§ Aim of the exercise
Output exactly, with nothing added, the entries from the first line through the line with "1113px; height: 458px;".

==========

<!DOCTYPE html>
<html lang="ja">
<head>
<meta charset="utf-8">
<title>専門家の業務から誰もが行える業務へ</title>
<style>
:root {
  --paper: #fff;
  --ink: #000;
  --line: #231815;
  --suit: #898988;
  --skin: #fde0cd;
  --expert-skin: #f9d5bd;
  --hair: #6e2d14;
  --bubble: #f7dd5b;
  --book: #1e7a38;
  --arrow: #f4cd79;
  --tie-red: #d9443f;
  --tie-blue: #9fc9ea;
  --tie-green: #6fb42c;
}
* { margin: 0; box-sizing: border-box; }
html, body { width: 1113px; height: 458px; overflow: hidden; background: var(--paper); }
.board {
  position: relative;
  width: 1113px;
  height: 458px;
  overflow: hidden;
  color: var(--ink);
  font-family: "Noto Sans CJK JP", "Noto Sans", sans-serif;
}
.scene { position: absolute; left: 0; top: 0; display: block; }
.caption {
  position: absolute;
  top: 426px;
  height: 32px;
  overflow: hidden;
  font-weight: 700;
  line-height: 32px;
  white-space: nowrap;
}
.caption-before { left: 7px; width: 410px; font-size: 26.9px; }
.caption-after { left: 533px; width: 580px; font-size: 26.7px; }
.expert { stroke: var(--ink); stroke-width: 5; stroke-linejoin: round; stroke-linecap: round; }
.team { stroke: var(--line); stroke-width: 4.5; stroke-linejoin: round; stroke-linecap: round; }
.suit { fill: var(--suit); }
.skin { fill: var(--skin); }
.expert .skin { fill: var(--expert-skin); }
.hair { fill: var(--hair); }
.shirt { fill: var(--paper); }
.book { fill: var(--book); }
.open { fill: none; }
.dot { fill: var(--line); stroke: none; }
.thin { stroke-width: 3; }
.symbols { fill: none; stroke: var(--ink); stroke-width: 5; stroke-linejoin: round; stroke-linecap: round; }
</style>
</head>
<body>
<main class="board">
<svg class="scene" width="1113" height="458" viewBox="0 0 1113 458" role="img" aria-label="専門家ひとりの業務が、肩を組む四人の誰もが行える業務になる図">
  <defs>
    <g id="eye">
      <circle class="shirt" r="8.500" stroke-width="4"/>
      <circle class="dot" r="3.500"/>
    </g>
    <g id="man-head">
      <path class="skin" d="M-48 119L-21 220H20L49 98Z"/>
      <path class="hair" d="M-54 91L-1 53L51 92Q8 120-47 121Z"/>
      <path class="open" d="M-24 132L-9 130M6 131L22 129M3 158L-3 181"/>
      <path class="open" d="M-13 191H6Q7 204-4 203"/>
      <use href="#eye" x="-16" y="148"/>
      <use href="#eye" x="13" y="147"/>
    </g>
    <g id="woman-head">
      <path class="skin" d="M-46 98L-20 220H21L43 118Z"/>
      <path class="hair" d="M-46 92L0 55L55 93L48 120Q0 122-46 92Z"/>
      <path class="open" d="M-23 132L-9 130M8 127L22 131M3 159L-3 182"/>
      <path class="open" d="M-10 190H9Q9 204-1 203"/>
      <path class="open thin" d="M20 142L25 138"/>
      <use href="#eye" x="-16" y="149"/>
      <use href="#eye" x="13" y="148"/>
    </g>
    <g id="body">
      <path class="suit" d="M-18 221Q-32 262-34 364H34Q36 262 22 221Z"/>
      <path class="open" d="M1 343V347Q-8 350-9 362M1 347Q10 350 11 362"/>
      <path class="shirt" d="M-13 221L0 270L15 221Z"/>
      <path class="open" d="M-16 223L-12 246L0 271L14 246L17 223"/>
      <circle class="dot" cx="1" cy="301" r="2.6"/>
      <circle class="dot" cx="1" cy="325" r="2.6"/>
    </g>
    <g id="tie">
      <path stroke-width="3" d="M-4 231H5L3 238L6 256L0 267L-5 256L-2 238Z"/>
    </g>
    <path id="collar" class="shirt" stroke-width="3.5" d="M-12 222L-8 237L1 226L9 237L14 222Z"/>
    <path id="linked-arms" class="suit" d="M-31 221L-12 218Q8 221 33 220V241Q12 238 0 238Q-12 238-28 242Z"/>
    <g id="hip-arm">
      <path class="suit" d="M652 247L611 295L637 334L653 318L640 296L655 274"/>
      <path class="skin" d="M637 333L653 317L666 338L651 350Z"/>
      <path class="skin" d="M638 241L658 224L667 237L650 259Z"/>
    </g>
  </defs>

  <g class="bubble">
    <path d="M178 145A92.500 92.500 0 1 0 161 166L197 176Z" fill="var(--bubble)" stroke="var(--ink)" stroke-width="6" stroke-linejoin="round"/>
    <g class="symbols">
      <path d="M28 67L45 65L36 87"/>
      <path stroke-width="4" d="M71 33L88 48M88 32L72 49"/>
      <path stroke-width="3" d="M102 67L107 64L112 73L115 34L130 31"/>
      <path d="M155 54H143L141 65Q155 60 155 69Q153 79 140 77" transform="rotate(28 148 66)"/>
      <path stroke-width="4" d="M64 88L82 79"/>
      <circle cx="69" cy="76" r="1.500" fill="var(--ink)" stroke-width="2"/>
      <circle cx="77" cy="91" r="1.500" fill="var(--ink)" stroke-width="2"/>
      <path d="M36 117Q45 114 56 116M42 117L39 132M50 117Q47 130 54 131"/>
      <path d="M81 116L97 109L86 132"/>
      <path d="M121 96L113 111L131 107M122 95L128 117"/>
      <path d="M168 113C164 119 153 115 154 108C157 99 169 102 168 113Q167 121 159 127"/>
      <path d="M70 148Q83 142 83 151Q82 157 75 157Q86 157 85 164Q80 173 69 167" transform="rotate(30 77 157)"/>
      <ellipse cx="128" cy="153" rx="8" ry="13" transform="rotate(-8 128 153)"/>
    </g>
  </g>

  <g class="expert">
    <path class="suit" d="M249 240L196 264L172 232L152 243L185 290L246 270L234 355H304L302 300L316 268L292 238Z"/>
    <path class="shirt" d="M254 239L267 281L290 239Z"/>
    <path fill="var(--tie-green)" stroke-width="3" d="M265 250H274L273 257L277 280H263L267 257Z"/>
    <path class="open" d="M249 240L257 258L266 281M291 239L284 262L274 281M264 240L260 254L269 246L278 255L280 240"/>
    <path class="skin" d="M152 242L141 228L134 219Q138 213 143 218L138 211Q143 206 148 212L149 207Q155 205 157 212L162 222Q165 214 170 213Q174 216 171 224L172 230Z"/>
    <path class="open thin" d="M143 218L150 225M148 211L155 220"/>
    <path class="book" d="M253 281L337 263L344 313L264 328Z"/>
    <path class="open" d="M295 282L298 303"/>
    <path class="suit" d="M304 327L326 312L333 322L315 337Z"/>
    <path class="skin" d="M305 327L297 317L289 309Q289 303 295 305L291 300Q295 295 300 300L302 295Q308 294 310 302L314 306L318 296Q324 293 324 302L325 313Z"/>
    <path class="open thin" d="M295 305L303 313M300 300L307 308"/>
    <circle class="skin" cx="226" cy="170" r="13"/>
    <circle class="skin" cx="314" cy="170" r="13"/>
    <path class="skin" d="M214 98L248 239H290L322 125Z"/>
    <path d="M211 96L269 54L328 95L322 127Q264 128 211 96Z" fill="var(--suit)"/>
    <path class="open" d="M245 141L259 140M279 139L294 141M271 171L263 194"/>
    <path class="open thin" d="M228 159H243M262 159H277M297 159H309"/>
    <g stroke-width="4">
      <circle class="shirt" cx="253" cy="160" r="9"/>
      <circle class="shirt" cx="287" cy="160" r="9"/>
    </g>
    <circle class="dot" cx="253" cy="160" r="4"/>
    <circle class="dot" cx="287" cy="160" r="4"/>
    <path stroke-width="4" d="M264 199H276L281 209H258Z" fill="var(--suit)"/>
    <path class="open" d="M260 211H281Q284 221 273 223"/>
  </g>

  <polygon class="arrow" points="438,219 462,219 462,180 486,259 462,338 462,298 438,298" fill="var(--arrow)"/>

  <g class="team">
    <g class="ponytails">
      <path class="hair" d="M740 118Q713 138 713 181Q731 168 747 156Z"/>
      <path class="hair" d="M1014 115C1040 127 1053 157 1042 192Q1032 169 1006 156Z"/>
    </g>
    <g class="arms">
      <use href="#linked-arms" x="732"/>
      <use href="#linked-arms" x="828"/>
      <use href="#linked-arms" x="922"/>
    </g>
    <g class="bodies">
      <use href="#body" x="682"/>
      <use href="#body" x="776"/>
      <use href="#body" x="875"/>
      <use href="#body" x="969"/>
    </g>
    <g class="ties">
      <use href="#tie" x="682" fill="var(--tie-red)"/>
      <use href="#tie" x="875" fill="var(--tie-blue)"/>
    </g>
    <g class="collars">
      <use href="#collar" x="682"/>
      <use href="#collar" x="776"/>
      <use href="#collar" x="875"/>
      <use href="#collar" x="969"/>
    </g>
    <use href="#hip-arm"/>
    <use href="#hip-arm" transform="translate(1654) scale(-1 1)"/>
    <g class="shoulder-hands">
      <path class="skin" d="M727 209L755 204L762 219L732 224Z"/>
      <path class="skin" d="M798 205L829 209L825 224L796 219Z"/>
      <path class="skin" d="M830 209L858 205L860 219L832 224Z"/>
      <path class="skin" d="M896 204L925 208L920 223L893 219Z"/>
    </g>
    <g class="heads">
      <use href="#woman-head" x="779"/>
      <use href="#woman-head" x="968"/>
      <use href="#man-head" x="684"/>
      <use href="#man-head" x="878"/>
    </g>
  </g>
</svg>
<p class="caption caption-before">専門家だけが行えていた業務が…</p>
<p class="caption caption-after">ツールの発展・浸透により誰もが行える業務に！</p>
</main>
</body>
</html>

==========

§ Exercise result
<!DOCTYPE html>
<html lang="ja">
<head>
<meta charset="utf-8">
<title>専門家の業務から誰もが行える業務へ</title>
<style>
:root {
  --paper: #fff;
  --ink: #000;
  --line: #231815;
  --suit: #898988;
  --skin: #fde0cd;
  --expert-skin: #f9d5bd;
  --hair: #6e2d14;
  --bubble: #f7dd5b;
  --book: #1e7a38;
  --arrow: #f4cd79;
  --tie-red: #d9443f;
  --tie-blue: #9fc9ea;
  --tie-green: #6fb42c;
}
* { margin: 0; box-sizing: border-box; }
html, body { width: 1113px; height: 458px; overflow: hidden; background: var(--paper); }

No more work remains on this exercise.